    The quarterly journal of nuclear medicine: official publication of the Italian Association of Nuclear Medicine (AIMN) [and] the International Association of Radiopharmacology (IAR) 01/2001; 44(4):340-6.

Publication Stats

3k Citations
508.86 Total Impact Points

Institutions

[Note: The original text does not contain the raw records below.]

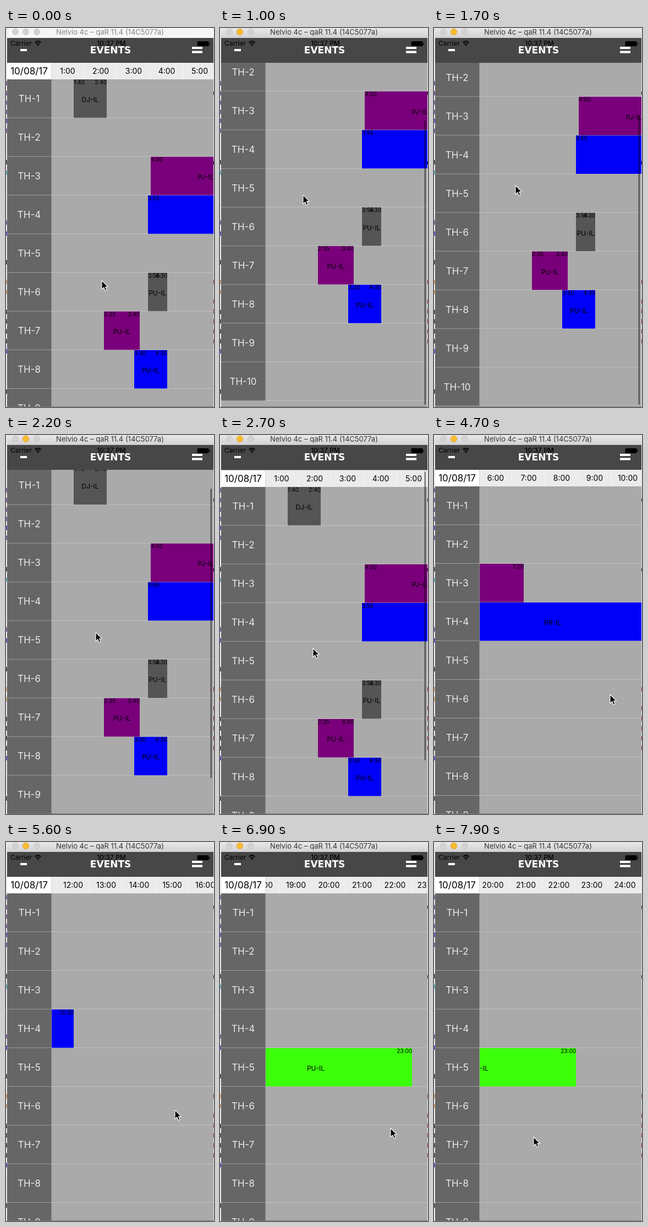
Write an HTML page that moves like this. It is 378 px wide and 686 px high and loops after 8000 ms.

```html
<!DOCTYPE html>
<html lang="en">
<head>
<meta charset="utf-8">
<title>Events schedule</title>
<style>
  html, body { margin: 0; width: 100%; height: 100%; overflow: hidden; background: #fff; }
  svg { display: block; width: 378px; height: 686px; }
  text { font-family: Inter, "Open Sans", sans-serif; }
  .mid { text-anchor: middle; }
  .end { text-anchor: end; }
</style>
</head>
<body>
<svg id="stage" viewBox="0 0 378 686" xmlns="http://www.w3.org/2000/svg">
  <defs>
    <linearGradient id="bar" x2="0" y2="1">
      <stop offset="0" stop-color="#e9e7e9"/><stop offset="1" stop-color="#d2d0d2"/>
    </linearGradient>
    <clipPath id="body"><rect x="2" y="63" width="375" height="622"/></clipPath>
    <clipPath id="pane"><rect x="83" y="0" width="294" height="900"/></clipPath>
  </defs>
  <rect width="378" height="686" fill="#e9e7ec"/>
  <g id="edges"></g>

  <g clip-path="url(#body)">
    <rect x="2" y="63" width="375" height="622" fill="#aaa"/>
    <g id="scroll">
      <g id="lines"></g>
      <g clip-path="url(#pane)"><g id="track"></g></g>
      <rect x="2" y="93" width="80.5" height="700" fill="#666"/>
      <g id="rows"></g>
      <rect x="2" y="63" width="80.5" height="30" fill="#fff"/>
      <text class="mid" x="42" y="84" font-size="17">10/08/17</text>
    </g>
    <rect id="thumb" x="371.5" width="2.5" height="524" rx="1.25" fill="#000" fill-opacity=".5"/>
  </g>

  <rect x="2" y="17" width="375" height="46" fill="#474747"/>
  <text x="8" y="32" font-size="12">Carrier</text>
  <g fill="none" stroke="#000" stroke-width="1.7">
    <path d="M52.5 26.5Q58 21.5 63.500 26.500M54.500 29Q58 25.700 61.500 29"/>
  </g>
  <path d="M56 30.500Q58 28.800 60 30.500L58 32.800Z"/>
  <text class="mid" x="191.500" y="32" font-size="12" font-weight="500">10:37 PM</text>
  <rect x="347.500" y="24" width="21" height="9" rx="1.500"/>
  <rect x="369.300" y="27" width="1.500" height="3.500" rx=".7"/>
  <text class="mid" x="190" y="46" font-size="17" font-weight="700" fill="#fff"
    style="font-family:'DejaVu Sans',sans-serif">EVENTS</text>
  <g fill="#fff">
    <rect x="26" y="38" width="12" height="4"/>
    <rect x="338" y="34" width="19" height="4"/>
    <rect x="338" y="41.500" width="19" height="4"/>
  </g>

  <path id="titleBar" d="M2 18V4Q2 0 6 0H373Q377 0 377 4V18Z"/>
  <circle cx="17" cy="7" r="5.500" fill="#d3d1d3" stroke="#c3c1c3" stroke-width=".7"/>
  <circle id="light" cx="36" cy="7" r="5.700" stroke-width=".7"/>
  <circle cx="56" cy="7" r="5.500" fill="#d3d1d3" stroke="#c3c1c3" stroke-width=".7"/>
  <text id="title" class="mid" x="189" y="12" font-size="13">Nelvio 4c – qaR 11.4 (14C5077a)</text>
  <rect x="2" y="685" width="375" height="1" fill="#777"/>

  <path id="cursor" d="M0 0V16L3.700 12.600L6.300 18.300L9 17.100L6.500 11.500H11.400Z"
    fill="#000" stroke="#fff" stroke-width="1.100" stroke-linejoin="round"/>
</svg>
<script>
const LOOP = 8000, STEP = 100, ROW = 70, TOP = 93, LEFT = 82;
const $ = id => document.getElementById(id);

function add(parent, tag, attrs, text) {
  const el = document.createElementNS("http://www.w3.org/2000/svg", tag);
  for (const k in attrs) el.setAttribute(k, attrs[k]);
  if (text) el.textContent = text;
  parent.append(el);
  return el;
}

// One pixel per minute, the axis starts at 1:00
const toX = clock => {
  const [h, m] = clock.split(":").map(Number);
  return LEFT + (h - 1) * 60 + m;
};

const GRAY = "#555", PURPLE = "#7a007b", BLUE = "#0000f8", GREEN = "#3cff0a";
const events = [
  [1, "1:40", "2:40", "DJ-IL", GRAY],
  [3, "4:00", "7:20", "PJ-IL", PURPLE],
  [4, "3:55", "12:30", "PR-IL", BLUE],
  [5, "17:10", "23:00", "PU-IL", GREEN],
  [6, "3:55", "4:30", "PU-IL", GRAY],
  [7, "2:35", "3:40", "PU-IL", PURPLE],
  [8, "3:30", "4:30", "PU-IL", BLUE]
];

function build() {
  const track = $("track");
  for (let h = 1; h <= 24; h++) {
    const x = toX(h + ":00");
    add(track, "rect", { x, y: 63, width: 60, height: 30, fill: "#ebebeb" });
    add(track, "rect", { x: x + 59.5, y: 63, width: 1.2, height: 30, fill: "#fff" });
    add(track, "text", { class: "mid", x: x + 30, y: 83, "font-size": 14 }, h + ":00");
  }
  for (const [row, from, to, name, fill] of events) {
    const y = TOP + (row - 1) * ROW, x = toX(from) + 1, end = toX(to) + 1;
    add(track, "rect", { x, y, width: end - x, height: 69.5, fill });
    add(track, "text", { x, y: y + 8.5, "font-size": 10 }, from);
    add(track, "text", { class: "end", x: end, y: y + 8.5, "font-size": 10 }, to);
    add(track, "text", { class: "mid", x: (x + end) / 2, y: y + 41, "font-size": 12 }, name);
  }
  for (let i = 1; i <= 10; i++) {
    const y = TOP + i * ROW;
    add($("lines"), "rect", { x: 82, y: y - 1, width: 295, height: 1, fill: "#c2c2c2" });
    add($("rows"), "rect", { x: 2, y: y - 1, width: 80.5, height: 1, fill: "#9c9c9c" });
    add($("rows"), "text", { class: "mid", x: 42, y: y - 29, "font-size": 17, fill: "#ebebeb" }, "TH-" + i);
  }
  // Slivers of the window behind
  const marks = {
    "#63358c": [100, 118, 135, 152, 186, 352],
    "#2a2ac0": [168, 372, 585],
    "#222": [243, 424, 514, 531, 549, 567, 658],
    "#3aa0b8": [262],
    "#c98a3a": [460, 478]
  };
  for (const fill in marks)
    for (const y of marks[fill]) add($("edges"), "rect", { x: 0, y: y - 4, width: 1.5, height: 8, fill });
  for (const y of [460, 495, 513, 531, 549, 567])
    add($("edges"), "rect", { x: 377, y: y - 4, width: 1, height: 8, fill: "#a03a40" });
  for (const y of [118, 244])
    add($("edges"), "rect", { x: 377, y: y - 3, width: 1, height: 6, fill: "#333" });
}

const ease = {
  in: p => p ** 1.5,
  out: p => 1 - (1 - p) ** 3,
  both: p => p * p * (3 - 2 * p)
};

// Keys are [time, value, easing towards it]
function at(keys, t) {
  let [t0, v0] = keys[0];
  for (const [t1, v1, kind = "both"] of keys) {
    if (t < t1) return t <= t0 ? v0 : v0 + (v1 - v0) * ease[kind]((t - t0) / (t1 - t0));
    [t0, v0] = [t1, v1];
  }
  return v0;
}

const scrollY = [
  [600, 0], [1100, 132], [1600, 108.5, "out"],
  [1800, 108.5], [2300, 8, "in"], [2450, -9, "out"], [2700, -1], [2900, 0]
];
const scrollX = [
  [3400, 0], [3900, 154, "in"], [4600, 300, "out"],
  [4700, 300], [5100, 475, "in"], [5600, 650, "out"],
  [5700, 650], [6100, 822, "in"], [6900, 1054, "out"],
  [7000, 1054], [7350, 1162], [7700, 1145, "out"]
];
const mouseX = [
  [300, 174], [1100, 150], [1500, 148], [1800, 148], [2300, 169, "in"],
  [2900, 169], [3300, 317], [3400, 317], [3900, 163, "in"],
  [4100, 155, "out"], [4600, 320], [4700, 320], [5100, 145, "in"],
  [5500, 307], [5700, 307], [6100, 135, "in"],
  [6250, 130], [6750, 310], [7000, 310], [7400, 181]
];
const mouseY = [
  [500, 457], [1100, 290], [1500, 285], [1800, 285], [2300, 386, "in"],
  [2900, 386], [3300, 425], [3900, 416], [4600, 470], [5100, 468],
  [5500, 485], [6100, 490], [6750, 518], [7000, 518], [7400, 534]
];
const thumbFade = [[500, 0], [700, 1], [2750, 1], [3050, 0]];

function draw(t) {
  const sy = at(scrollY, t);
  $("scroll").setAttribute("transform", `translate(0 ${-sy})`);
  $("track").setAttribute("transform", `translate(${-at(scrollX, t)} 0)`);

  const over = Math.max(0, sy - 108.5, -sy);
  const pos = Math.min(1, Math.max(0, sy / 108.5));
  $("thumb").setAttribute("height", 524 - over);
  $("thumb").setAttribute("y", 66 + pos * 92 + (sy > 108.5 ? over : 0));
  $("thumb").setAttribute("opacity", at(thumbFade, t));

  const active = t >= 600;
  $("titleBar").setAttribute("fill", active ? "url(#bar)" : "#f6f6f6");
  $("title").setAttribute("fill", active ? "#333" : "#858585");
  $("light").setAttribute("fill", active ? "#f9bb2f" : "#d3d1d3");
  $("light").setAttribute("stroke", active ? "#dda02a" : "#c3c1c3");
  $("cursor").setAttribute("transform", `translate(${at(mouseX, t)} ${at(mouseY, t)})`);
}

build();
const start = performance.now();
function tick() {
  const t = (performance.now() - start) % LOOP;
  draw(Math.floor(t / STEP) * STEP);
  requestAnimationFrame(tick);
}
tick();
</script>
</body>
</html>
```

  • 2001
    • Eskisehir Osmangazi University
      • Department of Nuclear Medicine
      Eskişehir, Eskisehir, Turkey
  • 1983–2001
    • Leiden University
      Leyden, South Holland, Netherlands
  • 1979–2001
    • Leiden University Medical Centre
      • • Department of Radiology
      • • Department of Cardiology
      • • Department of Rheumatology
      • • Department of Nephrology
      Leiden, South Holland, Netherlands
  • 1998
    • Martini Ziekenhuis
      Groningen, Groningen, Netherlands
  • 1990–1997
    • St. Antonius Ziekenhuis
      • • Department of Cardiology
      • • Department of Nuclear Medicine
      Nieuwegein, Provincie Utrecht, Netherlands
  • 1993
    • Canisius-Wilhelmina Ziekenhuis
      Nymegen, Gelderland, Netherlands
  • 1992
    • Academic Medical Center (AMC)
      Amsterdamo, North Holland, Netherlands